Solstice is from the Latin solstitium, from sol (sun) and stitium (to stop) because those ancient observers believed that the Sun stopped and headed in another direction to start the winter solstitium.
It occurs in our calendar near the end of the year, but in ancient Egypt, this solstice marked the start of the new year. They observed the rising of the star Sirius which happen around this time. It coincided with the annual flooding of the Nile River which was important to agriculture.
According to Wikipedia, there are other celebrations on the winter solstice.
- Alban Arthan (Welsh)
- Blue Christmas (Western Christian)
- Brumalia (Ancient Rome)
- Dongzhi Festival (East Asia)
- Sanghamitta Day (Theravada Buddhism)
- Shalako (Zuni)
- Yaldā (Iran)
- Yule in the Northern Hemisphere (Neopagan)
- Ziemassvētki (ancient Latvia)
- Midwinter Day (Antarctica)
Maybe I’ll write about those celebrations in the years to come. One celebration that I feel a bit of an ancestral connection to is the Slavic Korochun. Its origin doesn’t seem to be clear, but modern scholars tend to associate this holiday with ancestor worship.
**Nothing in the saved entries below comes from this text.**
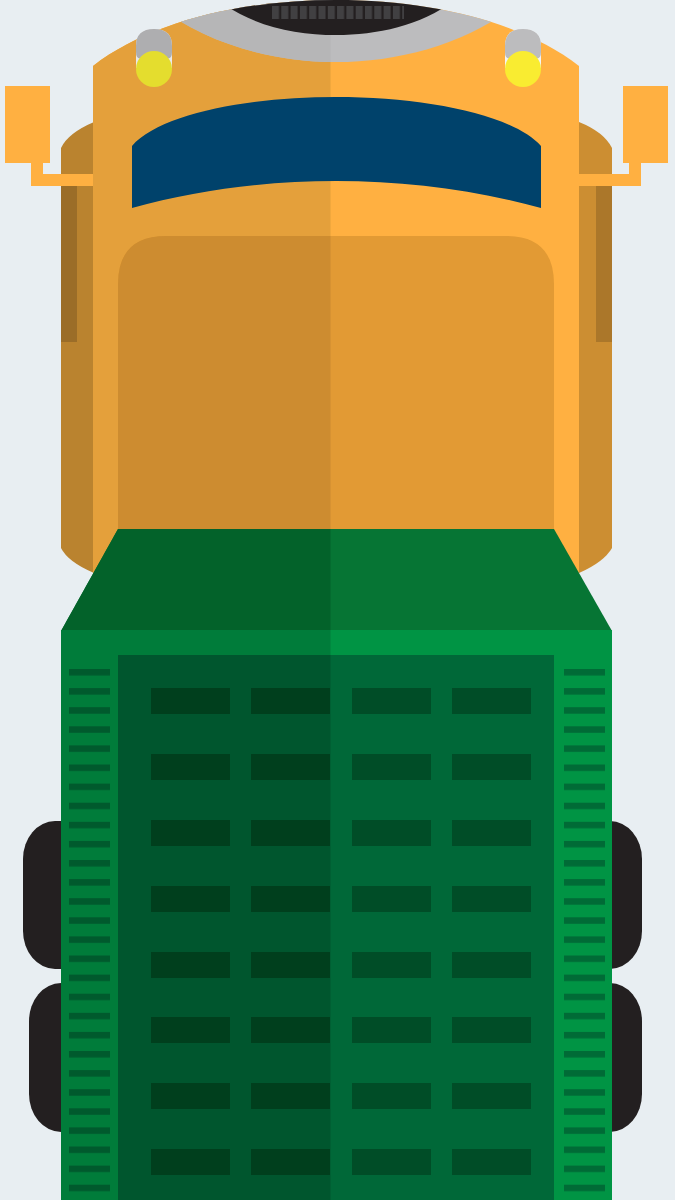
<!DOCTYPE html>
<html lang="en">
<head>
<meta charset="utf-8">
<title>Truck from above</title>
<style>
:root {
  --ground: #e8eef2;
  --cab: #ffb041; --cab-shade: #e4a03b;
  --hood: #e29a34; --hood-shade: #cd8c30;
  --side: #cc8e32; --side-shade: #ba832f;
  --step: #ab772a; --step-shade: #9b6d28;
  --glass: #00426b;
  --chrome: #bcbcbe; --chrome-shade: #b6b6b7;
  --rubber: #231f20; --grille-bar: #414042;
  --lamp: #f9ec31; --lamp-shade: #e4dd2e;
  --slope: #067534; --slope-shade: #03622a;
  --box: #009444; --box-shade: #007c3a;
  --bed: #006838; --bed-shade: #00562e;
  --slot: #004d27; --slot-shade: #003f1d;
  --rib: #006b36; --rib-shade: #005a2d;
}
html, body { margin: 0; height: 100%; overflow: hidden; background: var(--ground); }
svg { display: block; width: 675px; height: 1200px; }
</style>
</head>
<body>
<svg viewBox="0 0 675 1200" role="img" aria-label="Green and orange truck seen from above">
  <defs>
    <clipPath id="cab-outline">
      <path d="M93 66C150 22 240 0 336 0S522 22 579 66V574H93Z"/>
    </clipPath>
    <clipPath id="left-half"><rect width="330.5" height="1200"/></clipPath>
    <path id="hood-shape" d="M118 530V284Q118 236 166 236H506Q554 236 554 284V530Z"/>
    <path id="bumper-shape" d="M150 0C200 42 270 62 336 62S472 42 522 0Z"/>
    <g id="slot-row">
      <rect x="151" width="79" height="26" fill="var(--slot-shade)"/>
      <rect x="251" width="79" height="26" fill="var(--slot-shade)"/>
      <rect x="352" width="79" height="26" fill="var(--slot)"/>
      <rect x="452" width="79" height="26" fill="var(--slot)"/>
    </g>
    <pattern id="ribs-left" y="669" width="675" height="19.1" patternUnits="userSpaceOnUse">
      <rect x="69" width="41" height="6.5" fill="var(--rib-shade)"/>
    </pattern>
    <pattern id="ribs-right" y="669" width="675" height="19.1" patternUnits="userSpaceOnUse">
      <rect x="564" width="41" height="6.5" fill="var(--rib)"/>
    </pattern>
    <pattern id="grille-bars" x="272" width="9.3" height="30" patternUnits="userSpaceOnUse">
      <rect width="7" height="30" fill="var(--grille-bar)"/>
    </pattern>
  </defs>

  <rect width="675" height="1200" fill="var(--ground)"/>

  <g id="wheels" fill="var(--rubber)">
    <rect x="23" y="821" width="80" height="148" rx="32" ry="38"/>
    <rect x="29" y="983" width="80" height="149" rx="32" ry="38"/>
    <rect x="562" y="821" width="80" height="148" rx="32" ry="38"/>
    <rect x="562" y="983" width="80" height="149" rx="32" ry="38"/>
  </g>

  <g id="cab-sides">
    <path d="M94 122Q68 133 61 148V548Q68 562 94 573Z" fill="var(--side-shade)"/>
    <path d="M579 122Q604 132 612 148V548Q604 562 579 573Z" fill="var(--side)"/>
    <rect x="61" y="185" width="16" height="157" fill="var(--step-shade)"/>
    <rect x="596" y="185" width="16" height="157" fill="var(--step)"/>
  </g>

  <g id="mirrors" fill="var(--cab)">
    <path d="M5 86H50V163H43V174H93V186H31V163H5Z"/>
    <path d="M668 86H623V163H629V174H579V186H641V163H668Z"/>
  </g>

  <g id="cab" clip-path="url(#cab-outline)">
    <rect x="93" width="486" height="574" fill="var(--cab)"/>
    <rect x="93" width="237.5" height="574" fill="var(--cab-shade)"/>
    <use href="#bumper-shape" fill="var(--chrome)"/>
    <use href="#bumper-shape" fill="var(--chrome-shade)" clip-path="url(#left-half)"/>
    <path d="M218 0C252 26 295 35 336 35S420 26 455 0Z" fill="var(--rubber)"/>
    <rect x="272" y="6" width="132" height="13" fill="url(#grille-bars)"/>
    <use href="#hood-shape" fill="var(--hood)"/>
    <use href="#hood-shape" fill="var(--hood-shade)" clip-path="url(#left-half)"/>
    <path d="M132 146C160 114 248 97 336 97S512 114 541 146V208C410 172 262 172 132 208Z" fill="var(--glass)"/>
  </g>

  <g id="headlamps">
    <path d="M136 68V46Q136 29 154 29T172 46V68Z" fill="#e9e9ea"/>
    <path d="M136 52V46Q136 29 154 29T172 46V52Q172 60 166 58Q154 50 142 58Q136 60 136 52Z" fill="#aeaeb0"/>
    <circle cx="154" cy="69" r="18" fill="var(--lamp-shade)"/>
    <path d="M505 68V46Q505 29 523 29T541 46V68Z" fill="#f4f4f5"/>
    <path d="M505 52V46Q505 29 523 29T541 46V52Q541 60 535 58Q523 50 511 58Q505 60 505 52Z" fill="var(--chrome)"/>
    <circle cx="523" cy="69" r="18" fill="var(--lamp)"/>
  </g>

  <g id="cargo-box">
    <path d="M118 529H554L612 631H61Z" fill="var(--slope)"/>
    <path d="M118 529H330.5V631H61Z" fill="var(--slope-shade)"/>
    <rect x="61" y="630" width="551" height="570" fill="var(--box)"/>
    <rect x="61" y="630" width="269.5" height="570" fill="var(--box-shade)"/>
    <rect x="118" y="655" width="436" height="545" fill="var(--bed)"/>
    <rect x="118" y="655" width="212.5" height="545" fill="var(--bed-shade)"/>
    <rect x="69" y="669" width="41" height="531" fill="url(#ribs-left)"/>
    <rect x="564" y="669" width="41" height="531" fill="url(#ribs-right)"/>
    <use href="#slot-row" y="688"/>
    <use href="#slot-row" y="754"/>
    <use href="#slot-row" y="820"/>
    <use href="#slot-row" y="886"/>
    <use href="#slot-row" y="952"/>
    <use href="#slot-row" y="1017"/>
    <use href="#slot-row" y="1083"/>
    <use href="#slot-row" y="1149"/>
  </g>
</svg>
</body>
</html>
The winter solstice was a day to make fires at cemeteries to keep their loved ones warm. They would hold feasts to honor the dead and keep them fed. They also lit wooden logs at local crossroads. (Crossroads figure in folk magic and mythology – see this earlier post.)
I think setting a fire in a cemetery or burning logs at my local crossroads would be seriously frowned upon by the authorities. Perhaps, just a Viking toast to the solstice tomorrow night?